Work to complete:
Write an exact copy of the entries below that leaves out all pictures.

(Records from a data collection)
-------------------------

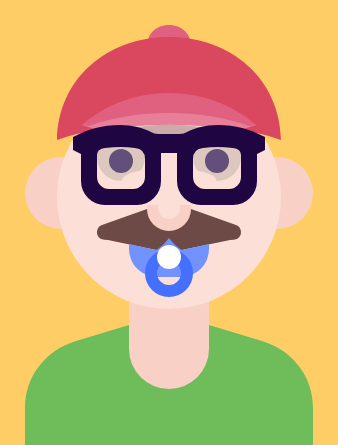
<!DOCTYPE html>
<html lang="en">
<head>
<meta charset="utf-8">
<title>Avatar with cap, glasses and pacifier</title>
<style>
:root {
  --background: #ffcd66;
  --skin: #fcdfd7;
  --skin-shade: #f9d0c6;
  --shirt: #6fbc5b;
  --cap: #d9485f;
  --cap-button: #e0607f;
  --brim: #e06080;
  --brim-under: #e67f97;
  --socket: #dcc8be;
  --brow-shade: #c9aca7;
  --iris: #62507b;
  --frame: #1f0541;
  --moustache: #6d4a45;
  --shield: #7192ff;
  --ring: #446fff;
  --knob: #ffffff;
}
html, body { margin: 0; height: 100%; overflow: hidden; background: var(--background); }
svg { display: block; width: 338px; height: 445px; }
.background { fill: var(--background); }
.skin { fill: var(--skin); }
.skin-shade { fill: var(--skin-shade); }
.shirt { fill: var(--shirt); }
.cap { fill: var(--cap); }
.cap-button { fill: var(--cap-button); }
.brim { fill: var(--brim); }
.brim-under { fill: var(--brim-under); }
.socket { fill: var(--socket); }
.brow-shade { fill: var(--brow-shade); }
.iris { fill: var(--iris); }
.frame { fill: var(--frame); fill-rule: evenodd; }
.moustache { fill: var(--moustache); }
.shield { fill: var(--shield); }
.ring { fill: none; stroke: var(--ring); stroke-width: 12; }
.knob { fill: var(--knob); }
</style>
</head>
<body>
<svg viewBox="0 0 338 445" role="img" aria-label="Man in a red cap with black glasses, a moustache and a blue pacifier">
  <defs>
    <clipPath id="face-outline"><circle cx="169" cy="197" r="112"/></clipPath>
  </defs>
  <rect class="background" width="338" height="445"/>

  <g id="body">
    <path class="shirt" d="M25 445V408C25 376 46 350 76 341L129 325H209L262 341C292 350 313 376 313 408V445Z"/>
    <path class="skin-shade" d="M129 290H209V349A40 40 0 0 1 129 349Z"/>
  </g>

  <g id="head">
    <circle class="skin-shade" cx="61" cy="193" r="36"/>
    <circle class="skin-shade" cx="277" cy="193" r="36"/>
    <circle class="skin" cx="169" cy="197" r="112"/>
  </g>

  <g id="eyes">
    <circle class="socket" cx="121" cy="157" r="24"/>
    <circle class="socket" cx="217" cy="157" r="24"/>
    <path class="skin" d="M121 181C124 174 132 172 145 170V190H121ZM217 181C214 174 206 172 193 170V190H217Z"/>
    <circle class="iris" cx="121" cy="161" r="12"/>
    <circle class="iris" cx="217" cy="161" r="12"/>
  </g>

  <g id="cap">
    <path class="cap-button" d="M147 46C147 34 156 25 169 25S191 34 191 46Z"/>
    <path class="cap" d="M57 140C58 79 107 37 169 37S280 79 281 140C247 128 208 124 169 124S91 128 57 140Z"/>
    <path class="brim-under" d="M82 125C105 110 139 106 169 106S233 110 256 125L240 130Q169 120 98 130Z"/>
    <path class="brim" d="M82 125C106 104 137 93 169 93S232 104 256 125L249 126C224 117 198 113 169 113S114 117 89 126Z"/>
    <path class="brow-shade" d="M137 127Q169 122 201 127L187 135H151Z"/>
  </g>

  <path id="moustache" class="moustache" d="M147 209L102 225C96 227 95 236 101 239Q104 240 108 240L156 250Q169 252 182 250L230 240Q234 240 237 239C243 236 242 227 236 225L191 209Z"/>

  <g id="nose">
    <path class="skin" d="M161 150H177V210H161Z"/>
    <path class="skin-shade" d="M147 205H191V209A22 22 0 0 1 147 209Z"/>
    <path class="skin" d="M158 205H180V208A11 11 0 0 1 158 208Z"/>
  </g>

  <path id="glasses" class="frame" d="M73 137C88 129 103 125 120 125C133 125 143 128 151 132Q154 134 158 134H180Q184 134 187 132C195 128 205 125 218 125C235 125 250 129 265 137V150L257 154V181A24 24 0 0 1 233 205H201A24 24 0 0 1 177 181V153H161V181A24 24 0 0 1 137 205H105A24 24 0 0 1 81 181V154L73 150ZM97 155V177A12 12 0 0 0 109 189H133A12 12 0 0 0 145 177V159Q145 149 135 148Q121 146 105 148Q97 149 97 155ZM241 155V177A12 12 0 0 1 229 189H205A12 12 0 0 1 193 177V159Q193 149 203 148Q217 146 233 148Q241 149 241 155Z"/>

  <g id="pacifier">
    <path class="shield" d="M129 244L156 250Q163 246 169 238Q175 246 182 250L209 244V249A28 28 0 0 1 181 277H157A28 28 0 0 1 129 249Z"/>
    <circle class="ring" cx="169" cy="273" r="18"/>
    <circle class="knob" cx="169" cy="257" r="12"/>
  </g>
</svg>
</body>
</html>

-------------------------

Worked solution:
<!DOCTYPE html>
<html lang="en">
<head>
<meta charset="utf-8">
<title>Avatar with cap, glasses and pacifier</title>
<style>
:root {
  --background: #ffcd66;
  --skin: #fcdfd7;
  --skin-shade: #f9d0c6;
  --shirt: #6fbc5b;
  --cap: #d9485f;
  --cap-button: #e0607f;
  --brim: #e06080;
  --brim-under: #e67f97;
  --socket: #dcc8be;
  --brow-shade: #c9aca7;
  --iris: #62507b;
  --frame: #1f0541;
  --moustache: #6d4a45;
  --shield: #7192ff;
  --ring: #446fff;
  --knob: #ffffff;
}
html, body { margin: 0; height: 100%; overflow: hidden; background: var(--background); }
svg { display: block; width: 338px; height: 445px; }
.background { fill: var(--background); }
.skin { fill: var(--skin); }
.skin-shade { fill: var(--skin-shade); }
.shirt { fill: var(--shirt); }
.cap { fill: var(--cap); }
.cap-button { fill: var(--cap-button); }
.brim { fill: var(--brim); }
.brim-under { fill: var(--brim-under); }
.socket { fill: var(--socket); }
.brow-shade { fill: var(--brow-shade); }
.iris { fill: var(--iris); }
.frame { fill: var(--frame); fill-rule: evenodd; }
.moustache { fill: var(--moustache); }
.shield { fill: var(--shield); }
.ring { fill: none; stroke: var(--ring); stroke-width: 12; }
.knob { fill: var(--knob); }
</style>
</head>
<body>
<svg viewBox="0 0 338 445" role="img" aria-label="Man in a red cap with black glasses, a moustache and a blue pacifier">
  <defs>
    <clipPath id="face-outline"><circle cx="169" cy="197" r="112"/></clipPath>
  </defs>
  <rect class="background" width="338" height="445"/>

  <g id="body">
    <path class="shirt" d="M25 445V408C25 376 46 350 76 341L129 325H209L262 341C292 350 313 376 313 408V445Z"/>
    <path class="skin-shade" d="M129 290H209V349A40 40 0 0 1 129 349Z"/>
  </g>

  <g id="head">
    <circle class="skin-shade" cx="61" cy="193" r="36"/>
    <circle class="skin-shade" cx="277" cy="193" r="36"/>
    <circle class="skin" cx="169" cy="197" r="112"/>
  </g>

  <g id="eyes">
    <circle class="socket" cx="121" cy="157" r="24"/>
    <circle class="socket" cx="217" cy="157" r="24"/>
    <path class="skin" d="M121 181C124 174 132 172 145 170V190H121ZM217 181C214 174 206 172 193 170V190H217Z"/>
    <circle class="iris" cx="121" cy="161" r="12"/>
    <circle class="iris" cx="217" cy="161" r="12"/>
  </g>

  <g id="cap">
    <path class="cap-button" d="M147 46C147 34 156 25 169 25S191 34 191 46Z"/>
    <path class="cap" d="M57 140C58 79 107 37 169 37S280 79 281 140C247 128 208 124 169 124S91 128 57 140Z"/>
    <path class="brim-under" d="M82 125C105 110 139 106 169 106S233 110 256 125L240 130Q169 120 98 130Z"/>
    <path class="brim" d="M82 125C106 104 137 93 169 93S232 104 256 125L249 126C224 117 198 113 169 113S114 117 89 126Z"/>
    <path class="brow-shade" d="M137 127Q169 122 201 127L187 135H151Z"/>
  </g>

  <path id="moustache" class="moustache" d="M147 209L102 225C96 227 95 236 101 239Q104 240 108 240L156 250Q169 252 182 250L230 240Q234 240 237 239C243 236 242 227 236 225L191 209Z"/>

  <g id="nose">
    <path class="skin" d="M161 150H177V210H161Z"/>
    <path class="skin-shade" d="M147 205H191V209A22 22 0 0 1 147 209Z"/>
    <path class="skin" d="M158 205H180V208A11 11 0 0 1 158 208Z"/>
  </g>

  <path id="glasses" class="frame" d="M73 137C88 129 103 125 120 125C133 125 143 128 151 132Q154 134 158 134H180Q184 134 187 132C195 128 205 125 218 125C235 125 250 129 265 137V150L257 154V181A24 24 0 0 1 233 205H201A24 24 0 0 1 177 181V153H161V181A24 24 0 0 1 137 205H105A24 24 0 0 1 81 181V154L73 150ZM97 155V177A12 12 0 0 0 109 189H133A12 12 0 0 0 145 177V159Q145 149 135 148Q121 146 105 148Q97 149 97 155ZM241 155V177A12 12 0 0 1 229 189H205A12 12 0 0 1 193 177V159Q193 149 203 148Q217 146 233 148Q241 149 241 155Z"/>

  <g id="pacifier">
    <path class="shield" d="M129 244L156 250Q163 246 169 238Q175 246 182 250L209 244V249A28 28 0 0 1 181 277H157A28 28 0 0 1 129 249Z"/>
    <circle class="ring" cx="169" cy="273" r="18"/>
    <circle class="knob" cx="169" cy="257" r="12"/>
  </g>
</svg>
</body>
</html>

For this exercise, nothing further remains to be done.